Despite not playing a full round-robin schedule, the Tritons worked to adapt to Division I competition’s physicality, speed, and strategy. “We didn’t play every team this year,” Allard added, “but with the opponents we did face, we noticed those guards could pressure and be disruptive knowing they had rim protection behind them.”
Beyond the sidelines, the program has a reason for optimism. Not only has head coach Eric Olen proven his offensive style translates to the D1 level, but the team returns a litany of rotation players to compound a university that’s poised to attract players.
“The bar has definitely been raised,” said assistant Brendan Clowry, “the competition is fierce but UC San Diego is a top 10 public university in the country, one of the best in the world, we have amazing facilities, perfect weather, a successful and stable coaching staff and we’re just a few minutes away from the beach. We have some built-in advantages that make UCSD a very desirable choice for recruits.”
With San Diego serving as a destination for recruits, the net for potential players has expanded. “In our Division II era, recruiting was much more regional,” Allard added, “where our Division I transition has allowed us to expand more nationally and internationally.”
W-L: 10-10 (5-7 in the WAC)
NET Rank: 253
KenPom Rank: 261
Haslam Metric Rank: 237
Torvik Rank: 203
Tarleton State joined fellow newcomer Dixie State (UT) as league additions in 2020-2021 though this pair is only a small part of the rapidly reconfiguring Western Athletic Conference. Next year, the WAC will add four more teams, Lamar, Sam Houston State, Stephen F. Austin, and Abilene Christian, which reinforce the league’s Texas-centric feel.
The Texans are however equipped with the personnel needed to ascend the remodeled league. Few low-major or small conference programs can claim to stature their head coach’s credentials quite the way Tarleton State can with head coach Billy Gillispie, the household name the Texans needed to attract the type of talent TSU will need to climb the conference hierarchy.
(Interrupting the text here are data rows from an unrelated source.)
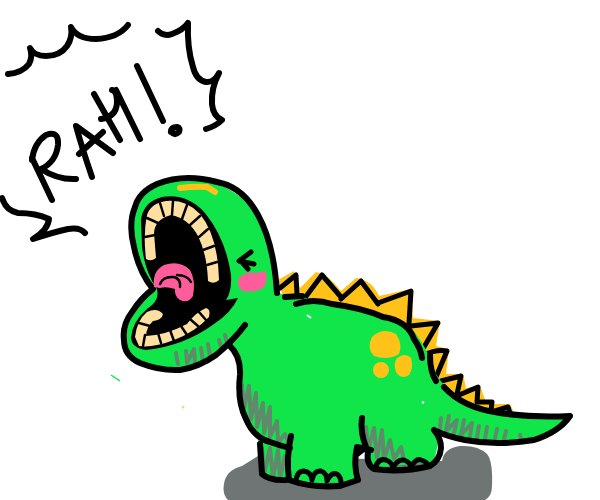
<!DOCTYPE html>
<html lang="en">
<head>
<meta charset="utf-8">
<title>RAH!</title>
<style>
:root{--ink:#000;--green:#10e64a;--amber:#ffc219;--tooth:#ffe0a0;--pink:#ff5c9c;--grey:#6f7475;--hatch:#5f8a6b;--paper:#fff}
html,body{margin:0;width:600px;height:500px;overflow:hidden;background:var(--paper)}
svg{display:block}
.line{fill:none;stroke:var(--ink);stroke-width:6;stroke-linecap:round;stroke-linejoin:round}
.thin{stroke-width:5}
.fine{stroke-width:2.5}
.skin{fill:var(--green)}
.amber{fill:var(--amber)}
.ink{fill:var(--ink)}
.tooth{fill:var(--tooth)}
.pink{fill:var(--pink)}
.hatch{fill:none;stroke:var(--hatch);stroke-width:4;stroke-linecap:round;stroke-linejoin:round}
</style>
</head>
<body>
<svg width="600" height="500" viewBox="0 0 600 500" role="img" aria-label="A green dinosaur roaring RAH!">
  <path id="ground-shadow" fill="var(--grey)" d="M224 484Q226 470 242 466L258 456L442 461Q444 448 460 446Q478 445 487 454Q493 461 492 486Q492 496 485 500H228Q222 494 224 484Z"/>

  <g id="shout-burst" class="line">
    <path d="M8 74Q22 73 29 64Q33 56 30 48Q34 56 46 56Q60 56 67 46Q73 37 71 27Q77 39 96 39Q118 38 128 25"/>
    <path d="M158 31Q164 37 172 34Q183 30 188 23Q187 48 193 67Q196 80 206 82Q214 83 219 73Q211 88 212 104Q213 116 222 120Q216 126 206 129"/>
    <path d="M2 198Q6 211 18 213Q36 213 49 219Q48 230 33 239Q54 232 68 229Q80 227 85 233"/>
  </g>

  <g id="shout-lettering" class="line" role="img" aria-label="RAH!">
    <path d="M32 158L52 200M32 160Q34 143 46 135Q59 130 58 145Q56 162 41 169Q58 180 76 179"/>
    <path d="M92 177Q82 148 76 126Q94 139 113 153M79 154L103 132"/>
    <path d="M94 94L120 140M116 90L140 139M101 119Q116 117 117 103Q117 91 112 90"/>
    <path d="M137 66L163 121M171 132Q171 127 177 127Q181 128 179 132Q175 136 171 132"/>
  </g>

  <g id="back-spikes">
    <path class="amber" d="M276 281L294 271L300 288L316 272Q328 274 341 291L356 278Q372 280 379 296L411 289L413 318L440 321L436 346L449 349L446 374L463 374L466 388L480 386L486 402L492 404L510 404L516 417L470 410L436 382L410 328L370 309L296 303L284 297Z"/>
    <path class="line thin" d="M280 288L296 275L297 295M304 299L322 275L341 297M341 299L361 281L378 304M378 303L411 291L409 323M411 326L438 323L424 347M424 355Q436 349 447 351L436 377M441 381L461 376L457 394M459 395L478 387L477 402M479 402L492 402L491 411M495 411L508 407L510 413"/>
  </g>

  <g id="body">
    <path class="skin" d="M258 438L262 477L286 481L292 484L356 482L358 450L362 448L373 468L434 462L441 430Q470 442 510 444Q550 441 570 416Q520 417 486 410Q450 398 436 374Q424 338 405 323Q370 306 330 302L277 293Q272 240 254 210Q232 183 190 178Q150 184 136 200Q126 225 135 250Q140 272 152 289Q125 314 124 340Q130 368 172 370Q204 366 231 346Q239 358 239 394Q242 418 258 438Z"/>
    <g id="shading" class="hatch">
      <path d="M176 353L178 364M186 351L187 363L194 349L195 362M201 348L203 361M208 344L210 356M219 340L222 349M225 335L227 343"/>
      <path d="M242 385L244 408L249 386L251 419L256 393L257 427L263 403L264 433L270 407L270 437L277 421L278 443L285 434L288 442"/>
      <path d="M262 448L264 474L270 448L273 478L278 450L280 478L285 456"/>
      <path d="M366 427L368 450L374 428L377 458L382 430L384 460L390 440L394 459L401 447L404 460"/>
      <path d="M441 418L440 428M449 416L446 431L457 420L454 433M464 420L461 435L472 423L470 436M479 426L477 438M487 427L485 439M497 429L495 438M506 431L504 439M520 435L522 442"/>
    </g>
    <g id="side-spots" class="amber">
      <path d="M372 337Q383 327 396 334Q403 344 399 354Q388 361 374 356Q366 348 372 337Z"/>
      <circle cx="381" cy="370" r="8"/>
      <path d="M397 358Q405 352 411 358Q414 367 409 375Q401 380 396 372Q393 364 397 358Z"/>
    </g>
    <path id="head-highlight" fill="none" stroke="var(--amber)" stroke-width="6" stroke-linecap="round" d="M180 188Q196 186 207 187L215 192"/>
    <g id="body-outline" class="line">
      <path d="M277 293Q274 244 258 215Q243 187 217 182Q184 173 157 184Q139 192 135 207Q128 224 134 247Q139 272 153 289Q141 298 132 312Q122 325 124 340Q124 356 140 363Q160 371 180 370Q199 367 216 355Q233 341 245 325"/>
      <path d="M229 345Q241 356 240 375Q237 402 246 419Q253 437 270 442Q281 446 290 448"/>
      <path d="M285 297L302 296M296 304Q313 298 332 304Q363 308 383 317Q408 321 414 339Q421 349 422 358M430 355Q430 372 436 381M444 387Q463 408 500 413Q533 418 570 416Q559 432 534 440Q497 446 465 440Q449 437 436 431"/>
      <path d="M260 444L262 474Q270 481 286 480M291 436Q286 458 289 480Q311 488 340 486L358 480Q353 465 357 447L371 450M362 418Q360 432 366 447L356 455M368 452Q366 464 374 469Q401 473 430 466Q440 460 441 448Q441 438 434 430"/>
      <path class="thin" d="M296 481Q297 471 304 471Q311 472 312 480Q314 470 321 471Q327 473 327 481Q331 472 337 474Q341 477 341 483M376 466Q379 458 386 460Q392 462 393 468Q397 459 404 460Q410 462 411 467Q416 458 421 460Q427 462 428 465"/>
    </g>
  </g>

  <g id="mouth">
    <path class="ink" d="M141 220Q143 202 162 197Q187 193 205 213Q226 239 231 275Q232 291 226 300L238 298Q231 313 214 324Q184 346 146 350Q132 348 131 338Q132 322 147 309Q160 301 157 289Q145 272 142 247Z"/>
    <g id="upper-teeth">
      <path class="tooth" d="M146 259Q143 234 147 215Q151 203 166 201Q186 199 200 214Q218 236 219 280Q214 285 208 281Q207 254 198 236Q188 218 171 215Q155 219 154 233L156 258Q151 262 146 259Z"/>
      <path class="line fine" d="M145 237L155 235M147 218L158 223M160 203L164 216M173 201L172 215M187 205L182 219M200 216L190 225M208 229L199 237M214 246L203 250M217 262L207 265"/>
    </g>
    <g id="lower-teeth">
      <path class="tooth" d="M135 337Q137 320 147 312Q157 307 163 314Q162 320 153 321Q146 328 146 336Q166 335 187 324Q195 313 206 308Q211 309 209 317Q195 332 174 340Q153 348 139 346Z"/>
      <path class="line fine" d="M139 323L150 326M145 335L143 346M158 333L161 343M170 330L174 341M181 326L187 335M190 319L199 327M199 312L206 320"/>
    </g>
    <g id="tongue">
      <path class="pink" d="M154 287Q152 271 164 265Q180 260 190 270Q196 280 193 296Q188 304 180 300Q174 296 175 289Q166 286 160 288Z"/>
      <path class="line fine" d="M160 284Q163 276 174 277Q181 279 180 287M177 275Q187 275 191 282"/>
    </g>
  </g>

  <g id="face">
    <path class="line thin" d="M251 252L239 261L254 264M241 261L248 269"/>
    <path class="pink" d="M239 278Q246 271 256 273L265 271Q269 280 263 288Q251 294 241 290Q236 284 239 278Z"/>
  </g>

  <g id="paint-flecks">
    <path d="M111 375L120 381" stroke="var(--green)" stroke-width="1.5"/>
    <circle class="amber" cx="183" cy="407" r="1.5" opacity=".6"/>
    <path d="M307 315L311 318M422 402L424 403" stroke="var(--paper)" stroke-width="2"/>
  </g>
</svg>
</body>
</html>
“We’re going in here and trying to win,” Gillispie told the Fort Worth Star-Telegram before opening night. “We’re not trying to win 15 years from now. We’re going in trying to win now. It’s not a bold statement. It’s just a fact.”
Gillispie knows a thing or two about success at the highest level of the sport. From 2004-2008 Gillispie took three separate programs to the NCAA tournament, beginning with UTEP (2004), Texas A&M (2006 and 2007), and Kentucky (2008).
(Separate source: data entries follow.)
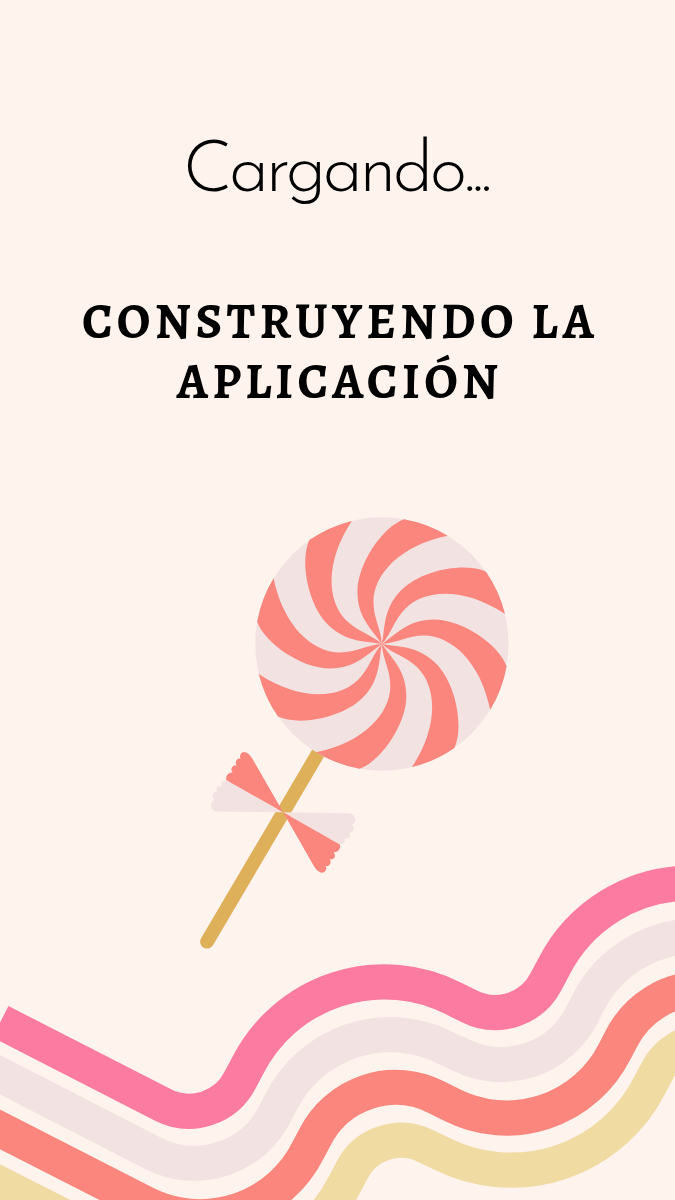
<!DOCTYPE html>
<html lang="es">
<head>
<meta charset="utf-8">
<meta name="viewport" content="width=675">
<title>Cargando...</title>
<link rel="stylesheet" href="https://fonts.googleapis.com/css2?family=Alegreya:wght@700&amp;family=Josefin+Sans:wght@200;300&amp;display=swap">
<style>
  :root {
    --cream: #fff3ee;
    --ink: #000000;
    --pink: #fc7ca1;
    --blush: #f2e3e2;
    --coral: #fb867d;
    --gold: #deb05a;
    --butter: #f0dba2;
  }
  html, body { margin: 0; padding: 0; overflow: hidden; background: var(--cream); }
  .story { width: 675px; height: 1200px; overflow: hidden; background: var(--cream); }
  .story svg { display: block; width: 675px; height: 1200px; }
  .status { font: 300 94px "Josefin Sans", sans-serif; fill: var(--ink); }
  .headline { font: 700 65px "Alegreya", serif; fill: var(--ink); }
  .ribbons path { fill: none; stroke-width: 46; }
  .ribbon-pink { stroke: var(--pink); }
  .ribbon-blush { stroke: var(--blush); }
  .ribbon-coral { stroke: var(--coral); }
  .ribbon-butter { stroke: var(--butter); }
  .stick { stroke: var(--gold); stroke-width: 18; stroke-linecap: round; }
  .candy { fill: var(--blush); }
  .swirl, .bow-coral { fill: var(--coral); }
  .bow-blush { fill: var(--blush); }
</style>
</head>
<body>
<main class="story">
  <svg viewBox="0 0 882 1568" xmlns="http://www.w3.org/2000/svg">
    <defs>
      <path id="swirl-blade" d="M0 0C-12-18-32-34-32-68C-32-105 1-153 29-163A165.5 165.5 0 0 1 86-141.5C24-129-11-91-11-55C-11-33-1-20 0 0Z"/>
      <g id="bow-wing">
        <path class="bow-blush" d="M0 0L-74-42C-80-41-82-38-80-34C-86-35-89-31-86-27C-92-27-95-20-89-16C-95-16-98-4-87-1Z"/>
        <path class="bow-coral" d="M0 0L-39-68C-45-79-53-82-56-75C-57-72-56-70-54-69C-59-73-64-67-61-61C-66-63-70-57-66-52C-72-53-76-46-74-42Z"/>
      </g>
    </defs>

    <text class="status" x="239" y="249" textLength="404">Cargando...</text>

    <g class="headline">
      <text x="107" y="441" textLength="669">CONSTRUYENDO LA</text>
      <text x="231" y="520" textLength="420">APLICACIÓN</text>
    </g>

    <g class="lollipop">
      <line class="stick" x1="424" y1="970" x2="270.5" y2="1230.5"/>
      <use href="#bow-wing" transform="translate(370 1061.5)"/>
      <use href="#bow-wing" transform="translate(370 1061.5) rotate(180)"/>
      <circle class="candy" cx="499" cy="841.5" r="165.5"/>
      <g class="swirl" transform="translate(499 841.5)">
        <use href="#swirl-blade"/>
        <use href="#swirl-blade" transform="rotate(45)"/>
        <use href="#swirl-blade" transform="rotate(90)"/>
        <use href="#swirl-blade" transform="rotate(135)"/>
        <use href="#swirl-blade" transform="rotate(180)"/>
        <use href="#swirl-blade" transform="rotate(225)"/>
        <use href="#swirl-blade" transform="rotate(270)"/>
        <use href="#swirl-blade" transform="rotate(315)"/>
      </g>
    </g>

    <g class="ribbons">
      <path class="ribbon-pink" d="M.6 1335L213.1 1443.9A75 75 0 0 0 313.9 1410.9L323.6 1392.6A200 200 0 0 1 592.4 1304.6L613.1 1314.9A75 75 0 0 0 713.9 1281.9L723.6 1263.6A200 200 0 0 1 902 1154"/>
      <path class="ribbon-blush" d="M-20 1394L200.7 1507.3A118 118 0 0 0 359.3 1455.3L367.3 1439.7A160 160 0 0 1 582.3 1369.3L601.7 1378.3A118 118 0 0 0 760.3 1326.3L768.3 1310.7A160 160 0 0 1 911 1223"/>
      <path class="ribbon-coral" d="M-20 1465.5L190.1 1572.9A158 158 0 0 0 402.4 1503.4L411.7 1485.7A118 118 0 0 1 570.3 1433.7L590.6 1443.9A158 158 0 0 0 802.9 1374.4L812.2 1356.7A118 118 0 0 1 917.5 1292"/>
      <path class="ribbon-butter" d="M-20 1537L177.2 1637A203 203 0 0 0 450.1 1547.8L459.8 1529.5A72 72 0 0 1 556.5 1497.8L576.2 1507.1A203 203 0 0 0 849.1 1417.8L858.8 1399.5A72 72 0 0 1 923 1360"/>
    </g>
  </svg>
</main>
</body>
</html>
Rebuilding programs is another specialty of the 61-year-old coach. Gillispie took somnambulant Ranger College from a 0-38 record in 2015-2016 to 31-4 just three years later as part of a run to the NJCAA championship game. He seems poised to do something similar at his new home in Stephenville.
The combination of Gillispie’s resume and Tarleton’s Division II success spell propitious results beyond this year’s 10-10 record. Fans saw glimpses of what’s ahead with notable victories like a top-200 road win over Utah Valley and a home win over conference heavyweight New Mexico State.
Those highlights aside, TSU may not have dominated the WAC quite the way they dominated the Division II ranks but the program hasn’t been deterred by a sub .500 record in-conference in their first season. “The only way you do that is to get great, great, great players,” Gillispie said when referring to his winning formula. “We have so much to offer in this town, this area, this university.”
Should the Texans see the return of some of their key freshmen and sophomores, there’s no doubt that Gillispie will have found success yet again.